4. The effect of music therapy upon depression one week and 13 weeks after completion of the music therapy course (self report)
5. The effect of music therapy upon family functioning one week and 13 weeks after completion of the music therapy course (parental report)
6. The cost-effectiveness of music therapy
Overall trial start date
Overall trial end date
Reason abandoned (if study stopped)
Participant inclusion criteria
1. Young people aged between 8 and 16 years old, either sex
2. Working diagnosis within the ambit of the International Classification of Diseases, version 10 (ICD-10) of Mental and Behavioural Disorders (F00 - F99) as assessed within the Trust and/or by the Child and Adolescent Mental Health Services (CAMHS) professional in charge of their care. This includes disorders falling within the following classifications:
2.1. Mood (affective) disorders (F30 - F39), e.g., depression
2.2. Neurotic, stress related and somatoform disorders (F40 - 48), e.g., anxiety disorders, obsessive compulsive disorder and posttraumatic stress disorder
2.3. Disorders of psychological development (F80 - F89), e.g., pervasive developmental disorder (autism spectrum disorders)
2.4. Behavioural and emotional disorders with onset usually occurring in childhood and adolescence (F90 - 98), e.g., hyperkinetic disorders and conduct disorders
3. Recruited from the CAMH Service of the Belfast Health and Social Care Trust, Northern Ireland
4. Musical skills are not required. Prior musical skills will not lead to exclusion from the study.
5. The young person and their parent/guardian (who will also be asked to participate in the research) must freely consent to participation following receipt of information about the trial
Target number of participants
Participant exclusion criteria

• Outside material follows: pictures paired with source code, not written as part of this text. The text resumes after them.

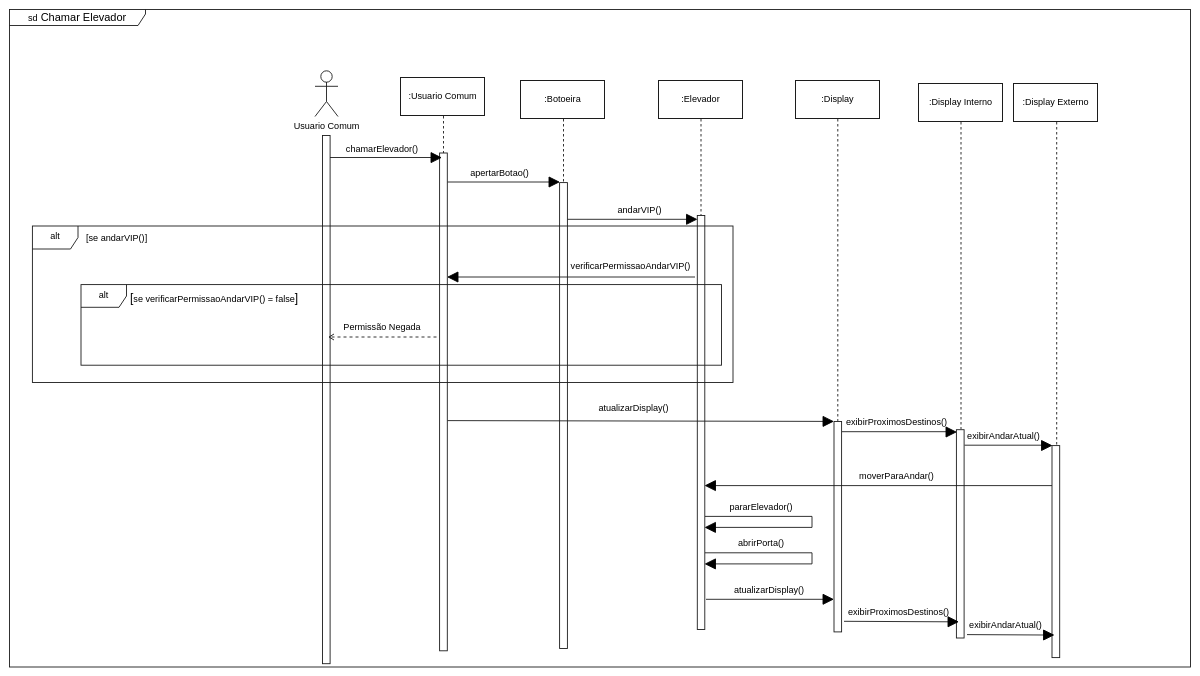
<!DOCTYPE html>
<html lang="pt-BR">
<head>
<meta charset="utf-8">
<title>Chamar Elevador – diagrama de sequência</title>
<style>
:root { --ink: #000; --line: #1c1c1c; --paper: #fff; }
* { box-sizing: border-box; margin: 0; padding: 0; }
html, body { width: 1200px; height: 676px; overflow: hidden; background: var(--paper); }
.diagram {
  position: relative; width: 1200px; height: 676px; overflow: hidden;
  font: 9.1px/1 "Liberation Sans", Arial, sans-serif; color: var(--ink);
}
.lines { position: absolute; left: 0; top: 0; fill: none; stroke: var(--line); stroke-width: .9; }
.lifelines { stroke-dasharray: 2.5 2.5; }
.activations { fill: var(--paper); }
.reply { stroke-dasharray: 3 3; }
.head { fill: var(--ink); stroke: var(--ink); }
.title { position: absolute; left: 28px; top: 11px; font-weight: 400; font-size: 11px; line-height: 13px; white-space: nowrap; }
.title small { font-size: 9.1px; }
.participant {
  position: absolute; left: var(--x); top: var(--y); width: 85px; height: 39px;
  display: flex; align-items: center; justify-content: center;
  border: 1px solid var(--line); background: var(--paper); white-space: nowrap;
}
.label { position: absolute; left: var(--x); top: var(--y); transform: translate(-50%, -50%); white-space: nowrap; }
.guard { transform: translateY(-50%); }
.guard b { font-weight: 400; font-size: 12px; }
</style>
</head>
<body>
<main class="diagram">
  <svg class="lines" width="1200" height="676" viewBox="0 0 1200 676" aria-hidden="true">
    <defs>
      <path id="head-right" class="head" d="M0 0L-10 -5V5Z"/>
      <path id="head-left" class="head" d="M0 0L10 -5V5Z"/>
    </defs>

    <g class="diagram-frame">
      <rect x="9.5" y="9.5" width="1181" height="657.5"/>
      <path d="M9.5 25.5H138L145.5 14V9.5"/>
    </g>

    <g class="actor">
      <circle cx="326.5" cy="76.5" r="5.7"/>
      <path d="M326.5 82V101.5M315 86.3H338M315 116.5L326.5 101.5L338 116.5"/>
    </g>

    <g class="lifelines">
      <path d="M443.5 116V153M563.5 119V182M701 119V215M837.8 119V421M961 122V429M1056.7 122V445"/>
    </g>

    <g class="activations">
      <rect x="322.5" y="135.5" width="7.6" height="528.2"/>
      <rect x="439.6" y="153" width="7.7" height="497.8"/>
      <rect x="559.6" y="182.6" width="7.8" height="465.9"/>
      <rect x="697.3" y="215.5" width="7.5" height="414"/>
      <rect x="834" y="421.5" width="7.6" height="210.4"/>
      <rect x="956.4" y="429.7" width="7.7" height="208.3"/>
      <rect x="1052" y="445.6" width="7.7" height="212"/>
    </g>

    <g class="alternatives">
      <rect x="32.4" y="226" width="700.6" height="156.5"/>
      <path d="M32.4 249H70.5L78 237.5V226"/>
      <rect x="81" y="284.6" width="640.5" height="80.6"/>
      <path d="M81 307.3H119L126.5 296V284.6"/>
    </g>

    <g class="messages">
      <path d="M330 157.5H432M447.5 182H550M567.5 219.3H688M695 277H457"/>
      <path d="M447.5 420.6L825 421.4M842 431.7H947M964.5 445.2H1043M1052 485.6H714"/>
      <path d="M705 516.4H812V527.4H714M705 552.8H812V563.9H714"/>
      <path d="M706 599.3H825M844 621.3L949 621.8M967 634.6L1045 635"/>
      <path class="reply" d="M436.5 337H330"/>
      <path d="M334 334L329 337L334 340"/>
      <use href="#head-right" x="441" y="157.6"/>
      <use href="#head-right" x="559" y="182"/>
      <use href="#head-right" x="696.5" y="219.3"/>
      <use href="#head-left" x="448" y="277"/>
      <use href="#head-right" x="833" y="421.4"/>
      <use href="#head-right" x="956" y="432"/>
      <use href="#head-right" x="1051.5" y="445.5"/>
      <use href="#head-left" x="705.5" y="485.6"/>
      <use href="#head-left" x="705.5" y="527.4"/>
      <use href="#head-left" x="705.5" y="563.9"/>
      <use href="#head-right" x="833" y="599.3"/>
      <use href="#head-right" x="958" y="621.8"/>
      <use href="#head-right" x="1053.5" y="635"/>
    </g>
  </svg>

  <h1 class="title"><small>sd</small> Chamar Elevador</h1>

  <section class="participants">
    <span class="label" style="--x:326.5px;--y:127px">Usuario Comum</span>
    <div class="participant" style="--x:400px;--y:77px">:Usuario Comum</div>
    <div class="participant" style="--x:520px;--y:80px">:Botoeira</div>
    <div class="participant" style="--x:658px;--y:80px">:Elevador</div>
    <div class="participant" style="--x:795px;--y:80px">:Display</div>
    <div class="participant" style="--x:918px;--y:83px">:Display Interno</div>
    <div class="participant" style="--x:1013px;--y:83px">:Display Externo</div>
  </section>

  <section class="conditions">
    <span class="label" style="--x:55px;--y:237px">alt</span>
    <span class="label guard" style="--x:86px;--y:239px">[se andarVIP()]</span>
    <span class="label" style="--x:103.5px;--y:296px">alt</span>
    <span class="label guard" style="--x:130px;--y:298px"><b>[</b>se verificarPermissaoAndarVIP() = false<b>]</b></span>
  </section>

  <section class="message-names">
    <span class="label" style="--x:382px;--y:150px">chamarElevador()</span>
    <span class="label" style="--x:499.5px;--y:174px">apertarBotao()</span>
    <span class="label" style="--x:639.5px;--y:211px">andarVIP()</span>
    <span class="label" style="--x:630.5px;--y:267px">verificarPermissaoAndarVIP()</span>
    <span class="label" style="--x:382px;--y:328px">Permissão Negada</span>
    <span class="label" style="--x:633.5px;--y:409px">atualizarDisplay()</span>
    <span class="label" style="--x:896.5px;--y:423px">exibirProximosDestinos()</span>
    <span class="label" style="--x:1003.5px;--y:437px">exibirAndarAtual()</span>
    <span class="label" style="--x:896.5px;--y:477px">moverParaAndar()</span>
    <span class="label" style="--x:761px;--y:508px">pararElevador()</span>
    <span class="label" style="--x:761px;--y:544px">abrirPorta()</span>
    <span class="label" style="--x:769px;--y:591px">atualizarDisplay()</span>
    <span class="label" style="--x:898.5px;--y:613px">exibirProximosDestinos()</span>
    <span class="label" style="--x:1005.5px;--y:626px">exibirAndarAtual()</span>
  </section>
</main>
</body>
</html>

1. Chronic and severe substance abuse: problems related to addiction lie outside the aims of this study. Moreover, substance abuse is likely to compromise concentration during sessions, and commitment to completing the therapeutic regime.
2. Psychosis: a secondary diagnosis of psychosis would presume a requirement for care additional to standard care
3. Repeated suicidal behaviour: a history of suicidal behaviour would presume a requirement for care additional to standard care
4. Incapacity to complete self-administered questionnaires with assistance from researcher: patients who, due to a learning disability as identified in a statement of educational needs, or who are unable to adequately understand written or verbal English, are deemed incapable of completing the self-reporting tests will not be included in the study
5. Receiving any other treatments or therapies outside of standard care which may interfere with Music in Mind. Patients who are in receipt of another creative therapy.
6. Inability to attend music therapy sessions at a Tier 3 facility: if circumstances of the client or parent/guardian are such that they will be unable to attend for trial visits or music therapy sessions (if randomised to treatment group) they will be excluded from the trial
7. Previously involved in Music in Mind. Young people who have previously been randomised for participation in Music in Mind are not eligible to be recruited at a later stage.
8. Non-consent: participants who decide not to consent, or whose parents/guardians decide not to consent will be excluded from the trial. These will be assured that this decision will have no implications for the care that they receive. The provision of music therapy in addition to standard care will be available to them if a clinical decision is made that this is appropriate.
Recruitment start date
Recruitment end date
Countries of recruitment
Trial participating centre
Queen's University Belfast
Big Lottery Fund (ref: C984A1530)
Funding Body Type
private sector organisation
Funding Body Subtype
Results and Publications
Publication and dissemination plan
Not provided at time of registration
Intention to publish date
Participant level data
Not provided at time of registration
Basic results (scientific)
Porter S, Holmes V, McLaughlin K, Lynn F, Cardwell C, Braiden HJ, Doran J, Rogan S, Music in mind, a randomized controlled trial of music therapy for young people with behavioural and emotional problems: study protocol., J Adv Nurs, 2012, 68, 10, 2349-2358, doi: 10.1111/j.1365-2648.2011.05936.x.